Its range, which has extended to more than 20 products, now encompasses croissants and sausage rolls and crumpets, having grown from the original loaf on the back of rapidly broadening customer demand.
“The moment people think something is possible, then the desire becomes overwhelming for other food types,” says Bruce-Gardyne.
While proud of the business’s growth to date, she stresses that it hasn’t been straightforward, requiring constant learning and innovation, “trying to understand at molecular level what will make the difference” given the broad range of competitors that have emerged.
Her own role on the board of Genius as a product director means she remains closely focused on developing all of Genius’s offerings, some of which can take two to three years to evolve, with the firm unafraid to take its time to get something right.
“My passion is creating really challenging products,” she says. “The important thing that we do as a business is aspire to all of our products being as good or better than the mainstream equivalent, because what we want is for people to have complete normality and convenience.”
She works “more than full time”, spending at least three days a week at the bakery, two in the office or in travelling as the firm purses its global growth.
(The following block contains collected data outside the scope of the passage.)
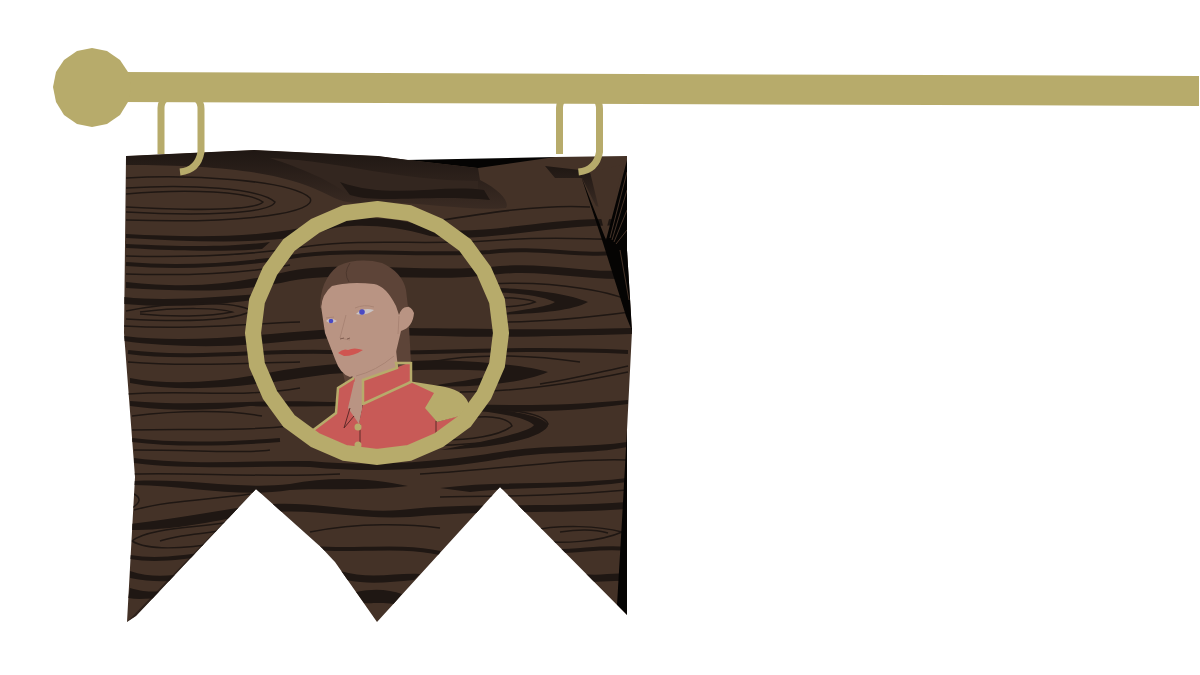
<!DOCTYPE html>
<html lang="en">
<head>
<meta charset="utf-8">
<title>Hanging wooden sign</title>
<style>
:root {
  --paper: #ffffff;
  --brass: #b7ab6b;
  --wood: #443227;
  --wood-deep: #33261f;
  --grain: #1f1713;
  --shadow: #050403;
  --skin: #b99483;
  --skin-shade: #a98474;
  --hair: #5d4438;
  --hair-line: #4c372d;
  --coat: #c85a57;
  --coat-line: #5e2a28;
  --lips: #cf5550;
  --eye-white: #c9c3c4;
  --iris: #4a49c4;
}
html, body { margin: 0; height: 100%; overflow: hidden; background: var(--paper); }
svg { display: block; width: 1200px; height: 675px; }
.brass { fill: var(--brass); }
.hook { fill: none; stroke: var(--brass); stroke-width: 7; }
.wood { fill: var(--wood); }
.band { fill: var(--grain); }
.soft { fill: url(#knot-shade); }
.vein { fill: none; stroke: var(--grain); stroke-width: 1.5; }
.vein-bold { fill: none; stroke: var(--grain); stroke-width: 4; }
.shadow { fill: var(--shadow); }
.ring { fill: none; stroke: var(--brass); stroke-width: 16; }
.skin { fill: var(--skin); }
.skin-line { fill: none; stroke: var(--skin-shade); stroke-width: 1; }
.hair { fill: var(--hair); }
.coat { fill: var(--coat); }
.seam { fill: none; stroke: var(--coat-line); stroke-width: 1; }
.piping { fill: none; stroke: var(--brass); stroke-width: 2.5; }
</style>
</head>
<body>
<svg viewBox="0 0 1200 675" role="img" aria-label="Wooden sign with a portrait medallion hanging from a brass pole">
  <defs>
    <linearGradient id="knot-shade" x1="0" y1="0" x2="0" y2="1">
      <stop offset="0" stop-color="#1f1713"/>
      <stop offset="1" stop-color="#3a2b23"/>
    </linearGradient>
    <clipPath id="board-shape">
      <polygon points="126,156 254,150 378,156 408,160 478,168 555,157 627,156 627,250 632,331 627,430 627,615 500,487 377,622 335,562 322,548 256,489 136,616 127,622 135,477 124,333"/>
    </clipPath>
    <clipPath id="medallion-shape">
      <circle cx="377" cy="333" r="118"/>
    </clipPath>
    <g id="hook">
      <path class="hook" d="M161 154V108Q161 102 165 99"/>
      <path class="hook" d="M197 99Q201 102 201 109V152Q198 170 180 172"/>
    </g>
  </defs>

  <g id="board">
    <polygon class="shadow" points="405,160 555,157 560,172 470,172"/>
    <g clip-path="url(#board-shape)">
      <rect class="wood" x="120" y="145" width="515" height="480"/>

      <g id="upper-grain">
        <path class="soft" d="M126 156L254 150L378 156L478 168L480 180C500 190 510 202 506 208C470 212 410 200 370 203C345 205 335 198 322 192C280 172 220 165 126 165Z"/>
        <path d="M270 158C350 162 390 180 478 181V196C420 193 380 199 345 193C330 180 300 168 270 158Z" fill="var(--wood-deep)"/>
        <path class="band" d="M340 182C390 200 440 184 484 190L490 200C430 194 380 204 350 195Z"/>
        <path class="vein" d="M126 178C190 174 290 180 310 198C318 212 250 224 126 220M126 188C190 184 260 188 275 202C270 214 200 216 126 212M126 194C190 188 250 192 263 202C255 210 200 211 126 207"/>
        <path class="band" d="M126 234C200 238 270 238 325 222C355 216 395 216 430 228C480 238 560 214 627 220V226C560 222 490 244 430 236C390 224 350 224 330 229C280 246 200 242 126 238Z"/>
        <path class="band" d="M126 244C190 247 230 247 270 242L262 249C220 252 180 251 126 248Z"/>
        <path class="vein-bold" d="M126 264C190 269 250 263 290 257C350 247 430 257 490 252C540 246 580 258 627 252"/>
        <path class="band" d="M126 282C200 290 240 282 290 271C350 260 430 274 500 266C550 262 590 274 627 270V279C580 280 545 270 500 274C430 284 350 270 290 281C230 294 180 291 126 288Z"/>
        <path class="vein" d="M126 256C200 258 260 254 310 246C370 238 430 246 500 240C560 236 590 240 627 239M430 222C480 214 540 204 590 207M126 274C190 276 240 274 290 265"/>
      </g>

      <g id="middle-grain">
        <path class="band" d="M124 297C170 302 220 296 260 294L252 300C220 305 170 308 124 304Z"/>
        <path class="vein" d="M126 311C170 302 235 300 252 311C230 322 180 322 126 319M140 312C180 307 220 308 232 312C210 317 170 317 140 314M124 326C190 330 240 324 300 322"/>
        <path class="band" d="M490 288C530 288 570 294 588 302C570 312 530 314 490 315C530 309 550 306 555 302C540 295 515 293 490 292Z"/>
        <path class="vein" d="M490 284C560 280 620 294 630 302M500 322C550 322 600 316 630 312M490 298C510 297 530 299 535 302C525 306 510 307 496 307"/>
        <path class="band" d="M124 336C190 344 260 334 320 330C400 325 500 332 632 328V334C560 336 500 338 440 336C380 334 320 338 260 344C210 348 160 346 124 341Z"/>
        <path class="vein-bold" d="M128 352C190 360 260 350 330 352C400 356 500 346 628 352"/>
        <path class="vein" d="M128 362C180 366 220 364 300 362M430 362C480 352 540 356 580 362"/>
        <path class="band" d="M130 378C170 386 220 382 262 374C320 362 380 362 440 360C490 362 530 366 548 372C520 384 470 388 430 386C470 380 495 376 500 372C460 368 400 370 330 374C270 382 200 396 130 383Z"/>
        <path class="vein" d="M128 394C190 390 240 398 300 388M460 392C520 392 580 382 628 372M540 384C570 380 600 372 628 366"/>
        <path class="band" d="M130 401C200 407 250 399 330 402C420 398 500 412 628 400V404C560 413 500 414 430 407C370 404 300 408 250 406C200 412 160 410 130 406Z"/>
      </g>

      <g id="lower-grain">
        <path class="vein" d="M132 416C180 410 230 410 262 416M132 430C190 428 240 432 290 426M460 412C520 406 545 416 548 424C530 444 440 448 380 444M470 418C495 414 510 420 512 426C500 436 470 440 440 440"/>
        <path class="band" d="M480 408C530 412 548 420 548 426C540 440 490 448 440 450C490 440 530 432 534 425C526 418 505 414 480 411Z"/>
        <path class="vein-bold" d="M132 440C180 446 230 444 280 440"/>
        <path class="band" d="M134 458C200 466 250 460 310 461C380 468 450 460 500 452C550 444 590 448 627 442V447C590 455 550 450 500 459C450 468 380 474 310 467C250 466 190 470 134 463Z"/>
        <path class="vein" d="M134 474C190 472 260 478 340 474M420 474C500 470 570 458 627 460M134 450C200 450 240 454 270 450"/>
        <path class="band" d="M134 481C190 478 240 490 290 484C330 476 370 478 408 486C370 491 320 488 290 490C240 498 190 486 134 485Z"/>
        <path class="band" d="M440 488C500 480 560 486 627 478V482C570 490 520 486 470 492Z"/>
        <path class="vein" d="M134 494Q145 500 132 508M134 510C170 500 210 500 250 494M440 497C500 496 560 496 627 490"/>
        <path class="band" d="M130 524C180 518 210 512 250 506C310 498 350 514 400 510C470 502 550 508 627 502V509C560 514 480 510 410 517C350 520 310 506 256 514C215 520 180 530 130 530Z"/>
        <path class="vein" d="M132 541C150 526 210 528 240 520M132 541C150 552 190 548 225 542M160 541C180 534 205 534 225 530M310 532C360 522 410 524 440 528M530 531C560 524 600 526 622 532C600 542 560 544 540 541M560 532C580 529 598 530 608 533"/>
        <path class="vein-bold" d="M130 557C160 562 190 556 220 552M316 548C350 552 400 544 440 553M550 551C580 552 600 546 627 549"/>
        <path class="band" d="M130 571C150 578 170 576 190 573L184 580C165 582 150 582 130 578ZM340 571C370 580 400 572 420 574L414 580C390 582 370 585 346 580ZM575 572C595 578 610 572 627 574V581C610 580 595 584 583 580Z"/>
        <path class="band" d="M130 588C150 594 160 590 172 592L166 598C150 598 140 600 128 598ZM356 592C375 588 390 590 402 594L394 604C380 602 370 604 364 603Z"/>
        <path d="M127 622L256 489L262 493L136 616ZM256 489L322 548L335 562" fill="var(--grain)" opacity=".6"/>
      </g>

      <g id="folded-edge">
        <path class="soft" d="M545 166L580 170L606 178L602 208L596 206L582 178L555 178Z"/>
        <polygon class="shadow" points="581,176 606,240 627,160 632,331 626,316 603,243"/>
        <polygon class="wood" points="590,172 624,164 605,234"/>
        <path d="M627 172L610 238M627 190L612 240M627 210L614 242M627 230L616 244M620 250L629 300" fill="none" stroke="var(--wood)" stroke-width="1"/>
        <polygon class="shadow" points="627,430 627,615 617,605 622,520"/>
      </g>
    </g>
  </g>

  <g id="portrait" clip-path="url(#medallion-shape)">
    <path class="hair" d="M398 322L409 326L411 364L388 372ZM343 373L356 375L352 384L345 382Z"/>
    <path class="skin" d="M352 370L396 350L398 368L364 388L362 410L358 425L349 408L353 384Z"/>
    <path class="coat" d="M300 440L336 414L338 388L355 378L352 408L359 423L363 404L412 382L436 392L426 408L437 422L458 416L470 420L440 470H320Z"/>
    <path class="skin" d="M354 382L364 378L362 406L359 424L348 408Z"/>
    <path class="coat" d="M364 380L411 362L412 382L363 404Z"/>
    <path class="piping" d="M308 434L336 413L338 388L354 378M363 405V380L397 368L396 363L411 363V382L363 404"/>
    <path class="brass" d="M408 381L440 386Q462 389 468 402L471 412L456 417L437 422L425 408L434 393Z"/>
    <path class="seam" d="M350 408L344 428L354 416M360 424V450M436 421V436"/>
    <circle class="brass" cx="358" cy="427" r="3.5"/>
    <circle class="brass" cx="358" cy="445" r="3.5"/>

    <path class="skin" d="M321 306Q322 290 333 284L380 281L398 302L400 308Q410 303 414 313Q413 327 401 331L396 352Q376 369 350 377Q340 374 335 359L325 333Z"/>
    <path class="hair" d="M320 308Q320 280 338 266Q358 257 382 263Q402 272 406 290L408 307Q402 306 399 315L396 306Q386 286 374 284Q350 281 332 286Q322 294 321 308Z"/>
    <path d="M349 282Q343 273 350 263" fill="none" stroke="var(--hair-line)" stroke-width="1"/>
    <path class="skin-line" d="M346 315L340 338L350 340M399 316L398 334M394 356Q376 371 356 376M355 308Q364 304 374 307M326 318L334 317"/>
    <path d="M356 314Q363 307 374 310Q366 316 356 314ZM326 321Q330 316 337 321Q331 325 326 321Z" fill="var(--eye-white)"/>
    <circle cx="362" cy="312" r="2.8" fill="var(--iris)"/>
    <circle cx="331" cy="321" r="2.3" fill="var(--iris)"/>
    <path d="M340 339L344 338M347 339L350 338" stroke="#805e52" stroke-width="1"/>
    <path d="M338 353Q343 348 348 350Q354 347 363 350Q354 356 344 356Z" fill="var(--lips)"/>
  </g>
  <polygon class="ring" points="377,209 409,213 439,226 465,245 484,271 497,301 501,333 497,365 484,395 465,421 439,440 409,453 377,457 345,453 315,440 289,421 270,395 257,365 253,333 257,301 270,271 289,245 315,226 345,213"/>

  <g id="pole">
    <use href="#hook"/>
    <use href="#hook" x="398.5" y="0"/>
    <polygon class="brass" points="120,72 1199,76 1199,106 120,102"/>
    <polygon class="brass" points="92,48 107,51 120,60 128,72 131,87 128,102 120,115 107,124 92,127 77,124 64,115 56,102 53,87 56,72 64,60 77,51"/>
  </g>
</svg>
</body>
</html>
Its products are sold in more than 20,000 distribution points globally. In Europe Genius has become brand-leader in France and the Netherlands. There is also a presence in the United Arab Emirates and North America, and each market “does have a particular taste and texture preference”.
The outlook is “exciting” for the firm, Bruce-Gardyne believes. “I’m determined that we become as available to our consumers in the markets that we’re focused on at the moment as we possibly can with the best possible products. That’s going to keep me busy for a long time yet.
“Fortunately, even today we are still growing at pace, which just shows that there is so much more to do.”
Bruce-Gardyne recently won the Women’s Business Council Enterprise Award as “a fantastic example of how women can start a business from scratch and successfully scale up her business”.
“It’s very nice to be recognised by them as someone they feel is a real model for the women that they’re working with,” she says, stressing the need to provide an accessible example to other women as someone who started a business from her kitchen.
“It is possible. I think it’s really important that if you believe in something strongly enough and are determined enough, you can make great things happen from your home.”